If you cut some stems to approximately 30 inches (76 cm) height in early spring, you will delay their flowering. That way, uncut stems will flourish first and cut stems will ‘late’ a little bit. The result will be more-compact growth and a staggered and more extended bloom season.
Pests and Diseases
- Stem rot – This problem occurs when you overwater your flowers. Keep the soil moist but not soggy, and you won’t have any problem with rotting.
- Aster yellows – Various insects transmit this disease when the conditions of growth are not adequate. You will notice distorted, green flowers, and your plant will grow slowly and die eventually. Solve the problem by destroying the infected plants. Excellent prevention is to plant your flower in the well-draining, moderately moist ground.
- Aphids – These insects suck valuable nutrients from the foliage of your plant until killing them eventually. The honeydew they excrete will probably cause black mold along the plant’s stem. Get rid of them by applying insecticidal soap spray with a spray bottle.
- Leafhopper – These tiny green bugs cause considerable damage to leaves of your flower. The result will be the occurrence of curl, whither, and yellow leaves. Keep them under control by applying an appropriate insecticide.
- Japanese beetles – You will probably spot them in June. They may quickly destroy plants because they feed on their flowers and leaves. Destroy these bugs by applying an insecticide.
- Whiteflies – These tiny insects suck juices from leaves and stems of Coneflower. The result is the curled, distort, yellowish foliage. Unfortunately, you will have difficulties to control this condition by insecticides. The only thing you can do to get rid of these pests is to remove damaged plants. Then wash bugs away with a garden hose and apply neem oil.
- Eriophyid mites – They feed on the flower buds, which become damaged and distorted. Once they appear, you should cut the foliage to the ground and destroy them. Treat your plant with an insecticidal soap spray or handpick bugs.
- Foliar nematode – They will cause purplish, angular marks between veins of the foliage. They will become tan over time. The only way to solve this problem is to remove the infected flowers. The best solution is to prevent this condition by appropriate watering. Every time you water your plant, take care to avoid wetting stems and leaves.

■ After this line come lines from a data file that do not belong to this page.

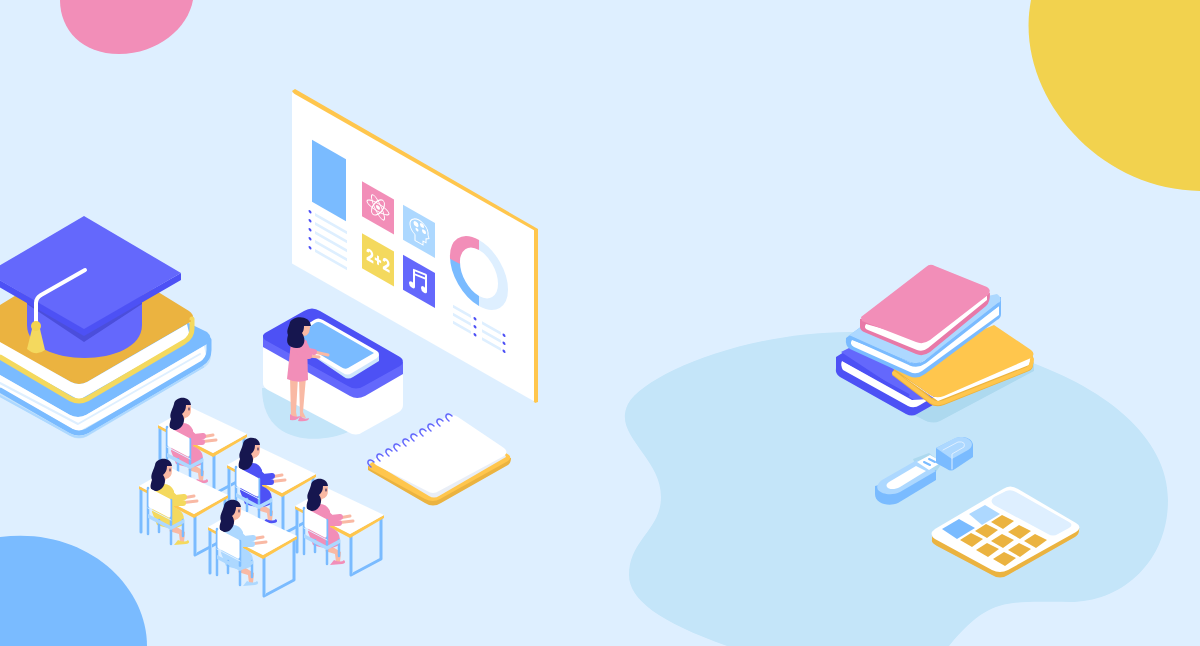
<!DOCTYPE html>
<html lang="en">
<head>
<meta charset="utf-8">
<title>Education background</title>
<style>
:root{--sky:#deefff;--pond:#c4e5f9;--pink:#f28eb8;--sun:#f2d24e;--blue:#7abbff;--pale:#add8ff;--violet:#6468fc;--indigo:#4d51f5;--amber:#ebb340;--gold:#ffc64d;--lemon:#f4d95e;--navy:#16164f;--skin:#f9b9a4;--white:#fff}
html,body{margin:0;height:100%;overflow:hidden;background:var(--sky)}
svg{display:block;width:1200px;height:646px}
.pink{fill:var(--pink)}.sun{fill:var(--sun)}.blue{fill:var(--blue)}.pale{fill:var(--pale)}.violet{fill:var(--violet)}.indigo{fill:var(--indigo)}.amber{fill:var(--amber)}.gold{fill:var(--gold)}.lemon{fill:var(--lemon)}.navy{fill:var(--navy)}.skin{fill:var(--skin)}.white{fill:var(--white)}.pond{fill:var(--pond)}.sky{fill:var(--sky)}
.round{stroke-linejoin:round;stroke-linecap:round}
.line{fill:none;stroke-linecap:round;stroke-linejoin:round}
.sum{font:900 17px Inter,"Noto Sans",sans-serif;fill:var(--white)}
.girl-pink{color:var(--pink)}.girl-violet{color:var(--indigo)}.girl-yellow{color:var(--lemon)}.girl-blue{color:var(--pale)}
</style>
</head>
<body>
<svg viewBox="0 0 1200 646" role="img" aria-label="Isometric classroom with a teacher, students and school supplies">
<defs>
<g id="student">
  <g class="line" stroke="#7abbff" stroke-width="3">
    <path d="M297 508V552M322 496V530M381 518V559L351 575V536"/>
  </g>
  <path class="line" stroke="#add8ff" stroke-width="1" d="M298.500 509V551M352.500 537V573"/>
  <polygon class="gold" points="295,506 350,534 384,515 384,518 350,538 295,509"/>
  <polygon class="white" points="295,506 327,488 384,515 350,534"/>
  <path class="skin" d="M331 546L341 552 340 562 336 562 335 554 325 551Z"/>
  <path fill="currentColor" d="M334 560Q341 563 344 560Q347 563 342 564L330 565Z"/>
  <path fill="currentColor" d="M312 506Q325 500 330 511L330 527Q343 532 339 545Q330 551 313 545L308 532Z"/>
  <path class="line" stroke="#f9b9a4" stroke-width="3" d="M339 518L350 516M336 523L353 521"/>
  <path class="line" stroke="currentColor" stroke-width="6" d="M322 508L331 518 340 517M316 509L326 523 339 523"/>
  <path class="skin" d="M319 484Q329 482 328 490Q328 498 322 499L320 504 316 500Z"/>
  <path class="navy" d="M311 485C312 477 327 476 328 486L323 486Q323 492 319 495C324 501 319 511 312 511C304 511 307 503 308 500C306 495 309 492 311 485Z"/>
  <path class="line" stroke="#16164f" stroke-width="1" d="M326 489V491"/>
  <path class="line" stroke="#7abbff" stroke-width="2.500" d="M304 508V554M327 520V564M339 540V556M315 540V552"/>
  <polygon class="pale" points="304,534 327,546 340,539 340,543 327,550 304,538"/>
  <path class="white round" stroke="#fff" stroke-width="3" d="M306 510L325 520V536L306 526Z"/>
  <path class="line" stroke="#deefff" stroke-width="1" d="M304 528L327 540"/>
</g>
<g id="bullet-line">
  <circle class="indigo" cx="17" cy="110" r="1.500"/>
  <path stroke="#deefff" stroke-width="3" d="M22 110H54"/>
</g>
<polygon id="key" points="0,0 11,-7 23,-1 12,7"/>
</defs>

<g id="backdrop">
  <rect class="sky" width="1200" height="646"/>
  <path class="pink" d="M60 0C60 30 82 54 119 54C158 54 188 28 193 0Z"/>
  <path class="sun" d="M1031 0C1013 92 1096 190 1200 191V0Z"/>
  <path class="blue" d="M0 537C84 526 147 584 147 646H0Z"/>
  <path class="pond" d="M628 404C645 374 745 332 850 332C1010 332 1168 400 1168 500C1168 562 1122 602 1070 602C1005 602 990 597 949 646H727C660 622 629 600 629 575C629 540 661 530 661 497C661 457 612 435 628 404Z"/>
</g>

<g id="whiteboard">
  <polygon class="gold" points="292,91 295,89 538,229 538,402 535,403"/>
  <g transform="matrix(1 .57 0 1 293 92)">
    <rect class="white" x="-1" y="1" width="242" height="171"/>
    <rect class="blue" x="19" y="37" width="34" height="62"/>
    <use href="#bullet-line"/><use href="#bullet-line" y="9"/><use href="#bullet-line" y="18"/><use href="#bullet-line" y="27"/><use href="#bullet-line" y="36"/>
    <rect class="pink" x="69" y="50" width="32" height="35"/>
    <g class="line" stroke="#fff" stroke-width="1">
      <ellipse cx="85" cy="67" rx="11" ry="4"/>
      <ellipse cx="85" cy="67" rx="11" ry="4" transform="rotate(60 85 67)"/>
      <ellipse cx="85" cy="67" rx="11" ry="4" transform="rotate(120 85 67)"/>
    </g>
    <circle class="white" cx="85" cy="67" r="2"/>
    <rect class="pale" x="110" y="50" width="32" height="35"/>
    <path class="line" stroke="#fff" d="M122 79V73C116 70 115 62 121 58C127 54 136 58 135 66L136 69 133 71V75H130V79Z"/>
    <g class="white"><circle cx="123" cy="62" r="2.500"/><circle cx="129" cy="60" r="2"/><circle cx="131" cy="65" r="2"/><circle cx="124" cy="67" r="1.500"/></g>
    <rect class="lemon" x="69" y="102" width="32" height="35"/>
    <text class="sum" x="73" y="126" textLength="24" lengthAdjust="spacingAndGlyphs">2+2</text>
    <rect class="violet" x="110" y="100" width="32" height="35"/>
    <path class="line" stroke="#fff" stroke-width="2" d="M121 125V109L133 107V123M121 113L133 111"/>
    <g class="white"><ellipse cx="119" cy="125" rx="3" ry="3"/><ellipse cx="131" cy="123" rx="3" ry="3"/></g>
    <g fill="none" stroke-width="10">
      <path stroke="#deefff" d="M186 47A24 28 0 0 1 186 103"/>
      <path stroke="#7abbff" d="M186 103A24 28 0 0 1 162 75"/>
      <path stroke="#f28eb8" d="M162 77A24 28 0 0 1 186 47"/>
    </g>
    <path stroke="#deefff" stroke-width="3" d="M160 123H178M160 131H178M160 139H178M189 123H208M189 131H208M189 139H208"/>
    <path class="line" stroke="#4d51f5" stroke-width="3" d="M182 123h0M182 131h0M182 139h0M211 123h0M211 131h0M211 139h0"/>
  </g>
</g>

<g id="graduation-books">
  <path fill="#c4e2fb" d="M0 396L70 436Q79 441 88 436L205 367Q212 362 211 352L78 424 0 380Z"/>
  <path class="blue" d="M0 338L100 280 207 332Q214 338 207 344L86 415Q78 419 70 415L0 375Z"/>
  <path class="white" d="M0 375L70 415Q78 419 86 415L204 346 207 361 78 432 0 388Z"/>
  <path class="line" stroke="#7abbff" stroke-width="5" d="M0 390L71 431Q79 435 87 431L201 364Q209 359 209 350V340"/>
  <path class="line" stroke="#add8ff" stroke-width="2" d="M0 396L71 435Q79 439 87 435L203 367"/>
  <path class="line" stroke="#deefff" stroke-width="2" d="M0 383L78 424 200 354"/>
  <path class="amber" d="M0 305L90 250 189 311Q197 317 189 322L87 382Q79 386 71 382L0 343Z"/>
  <path class="white" d="M0 342L71 382Q79 386 87 382L187 324 190 337 79 400 0 356Z"/>
  <path class="line" stroke="#f4d95e" stroke-width="5" d="M0 357L71 399Q79 403 87 399L184 342Q192 337 192 329V319"/>
  <path class="line" stroke="#ebb340" stroke-width="2" d="M0 340L71 380Q79 385 87 380L190 321"/>
</g>

<g id="graduation-cap">
  <path class="violet" d="M27 292V325C27 369 142 369 142 325V292Z"/>
  <polygon fill="#4b4edb" points="27,304 84,342 142,304 142,296 27,296"/>
  <polygon class="indigo" points="-13,273 84,328 181,273 181,280 84,336 -13,280"/>
  <polygon class="violet" points="84,216 181,273 84,329 -13,273"/>
  <path class="line" stroke="#fff" stroke-width="4" d="M85 270L41 295Q36 298 36 303V322"/>
  <path class="lemon" d="M32 329L27 349Q36 357 45 350L40 329Z"/>
  <circle class="sun" cx="36" cy="326" r="5"/>
</g>

<g id="teacher-desk">
  <path class="pond" d="M262 388C262 446 320 444 348 432L330 390Z"/>
  <path class="white" d="M263 340V383Q263 387 268 390L348 432Q356 437 363 432L399 412Q403 409 403 405V364Z"/>
  <path class="violet" d="M263 335V347L350 396Q357 400 365 396L403 374V362Z"/>
  <path class="indigo" d="M265 333L304 311Q312 306 320 311L400 357Q406 361 400 366L364 386Q356 391 348 386L265 340Q261 336 265 333Z"/>
  <path fill="#cfe6fc" d="M291 341L344 377Q348 380 353 377L379 361V355L300 330Z"/>
  <path class="white" d="M291 335L314 320Q318 317 323 320L377 351Q381 354 377 358L352 373Q347 376 343 373L291 342Q286 338 291 335Z"/>
  <path class="blue" d="M301 333L315 323Q318 321 322 323L374 353 348 368Q345 370 341 367L299 342Z"/>
</g>

<g id="teacher">
  <path class="skin" d="M290 377H298L296 412 297 417H291ZM299 377H306L303 412 306 418 300 417Z"/>
  <path class="pink" d="M290 414Q294 418 300 416Q298 421 290 420ZM300 416Q304 420 309 418Q309 422 298 421Z"/>
  <path class="skin" d="M299 319Q311 318 310 328Q309 336 304 336L303 342 295 339Z"/>
  <path class="pink" d="M291 342Q299 335 307 341L308 380Q298 384 287 379Z"/>
  <path class="line" stroke="#f9b9a4" stroke-width="3" d="M310 351L328 355M309 356L319 357"/>
  <path class="line" stroke="#f28eb8" stroke-width="6" d="M304 343L308 351 314 352M296 344L302 356 309 356"/>
  <path class="navy" d="M290 322C294 315 310 315 311 326L304 326Q304 331 302 333C307 340 304 349 296 348C285 347 287 339 288 335C286 330 289 327 290 322Z"/>
</g>

<g id="students">
  <use class="girl-pink" href="#student" x="-137" y="-81"/>
  <use class="girl-violet" href="#student" x="-68" y="-41"/>
  <use class="girl-pink" href="#student"/>
  <use class="girl-yellow" href="#student" x="-156" y="-20"/>
  <use class="girl-blue" href="#student" x="-87" y="21"/>
</g>

<g id="notepad">
  <path class="amber" d="M368 466V470L425 503Q433 508 441 503L508 465Q511 463 511 458Z"/>
  <path class="gold" d="M371 463L448 418 509 455Q512 458 508 461L440 499Q433 503 425 499L370 469Q367 466 371 463Z"/>
  <path fill="#e9eef6" d="M374 463L429 496Q434 499 439 496L506 457 503 450Z"/>
  <path class="white" d="M376 458L446 417Q452 413 458 417L504 448Q509 452 504 456L439 491Q433 495 427 491L376 465Q371 461 376 458Z"/>
  <path class="line" stroke="#6468fc" stroke-width="1.500" d="M371 467C365 462 369 457 374 462M380 461C374 456 378 451 383 456M389 456C383 451 387 446 392 451M397 451C391 446 395 441 400 446M406 446C400 441 404 436 409 441M414 441C408 436 412 431 417 436M423 436C417 431 421 426 426 431M431 431C425 426 429 421 434 426M440 426C434 421 438 416 443 421M449 421C443 416 447 411 452 416"/>
</g>

<g id="book-stack">
  <path fill="#add9ef" d="M912 414L1034 362V371L940 421Q932 425 922 419Z"/>
  <path class="indigo" d="M836 357L852 347 940 401 917 414Q912 417 906 414L840 377Q835 374 836 368Z"/>
  <path class="violet" d="M841 352L855 345 938 396 917 402Z"/>
  <path class="white" d="M842 361Q840 365 843 370L908 406Q914 409 920 405L930 399 912 400Z"/>
  <path class="line" stroke="#4d51f5" stroke-width="3" d="M842 359L908 395"/>
  <path class="amber" d="M895 366L932 398 1033 356V365Q1033 369 1029 371L944 405Q936 408 930 404L892 375Z"/>
  <path class="white" d="M902 376L934 397 1032 355 1029 365 938 401Z"/>
  <path class="gold" d="M893 368L994 325 1031 350Q1036 354 1031 358L944 396Q936 399 930 395Z"/>
  <path class="line" stroke="#ffc64d" stroke-width="4" d="M894 373L931 401Q937 405 944 402L1027 369Q1032 367 1032 359"/>
  <path class="blue" d="M846 338L866 323 1001 297V314Q1001 318 997 320L925 374Q917 380 909 376L850 349Q845 346 846 338Z"/>
  <path class="white" d="M852 340Q849 344 854 347L910 372Q916 375 922 371L999 315V306L917 365Z"/>
  <path class="pale" d="M848 336L868 322 997 294Q1003 298 999 303L925 360Q918 365 910 362Z"/>
  <path class="line" stroke="#7abbff" stroke-width="3" d="M850 337L910 364Q918 367 925 362L999 304"/>
  <path fill="#e879a8" d="M860 319V327Q860 330 864 332L916 354Q923 357 930 352L986 306Q990 303 990 293Z"/>
  <path class="white" d="M866 324Q863 328 868 330L917 350Q923 352 928 348L987 300V295L923 340Z"/>
  <path class="pink" d="M861 317L926 267Q930 263 935 266L987 287Q992 290 988 295L930 340Q923 345 916 342L862 321Z"/>
</g>

<g id="usb-stick">
  <path fill="#add9ef" d="M913 459L929 453 942 463 934 475 920 475Z"/>
  <path class="blue" d="M875 486V494C875 504 889 507 898 503L936 480V470Z"/>
  <path class="pale" d="M882 480L917 460 936 471 900 492C888 498 868 491 882 480Z"/>
  <path class="white" d="M889 482L916 466 926 471 900 487C891 492 882 487 889 482Z"/>
  <path class="white" d="M917 462L930 455 942 462 929 470Z"/>
  <path class="line" stroke="#7abbff" stroke-width="2" d="M924 462L930 465M929 459L935 462"/>
  <path class="blue" d="M936 448L956 438C966 435 974 440 973 447V457L955 469Q951 472 947 469L936 463Z"/>
  <path class="pale" d="M936 448L955 438C967 434 978 444 968 450L952 459Z"/>
  <path class="line" stroke="#deefff" stroke-width="1" d="M943 450L958 442Q966 441 964 447L952 454V469"/>
</g>

<g id="calculator">
  <path class="amber" d="M932 534V540Q931 543 937 546L992 575Q1000 580 1008 575L1075 537Q1080 534 1079 527Z"/>
  <path class="white" d="M935 529L1003 489Q1010 484 1018 489L1076 523Q1083 527 1076 532L1008 570Q1000 574 992 570L935 539Q928 534 935 529Z"/>
  <path class="sky" d="M994 497L1006 491Q1011 489 1016 492L1069 522Q1074 525 1069 528L1058 534Q1053 537 1048 534L994 505Q989 501 994 497Z"/>
  <polygon class="pale" points="969,514 985,505 1000,514 982,525"/>
  <polygon class="blue" points="942,529 959,519 975,528 957,539"/>
  <g class="amber">
    <use href="#key" x="991" y="522"/><use href="#key" x="1008" y="532"/><use href="#key" x="1024" y="541"/>
    <use href="#key" x="975" y="531"/><use href="#key" x="991" y="541"/><use href="#key" x="1008" y="550"/>
    <use href="#key" x="960" y="540"/><use href="#key" x="976" y="550"/><use href="#key" x="993" y="559"/>
  </g>
</g>
</svg>
</body>
</html>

- Rabbits – These cute animals are a huge problem for gardeners growing Coneflowers. They like nibbling young seedlings. Keep them far away from your flowers by applying hot pepper wax spray around your plants.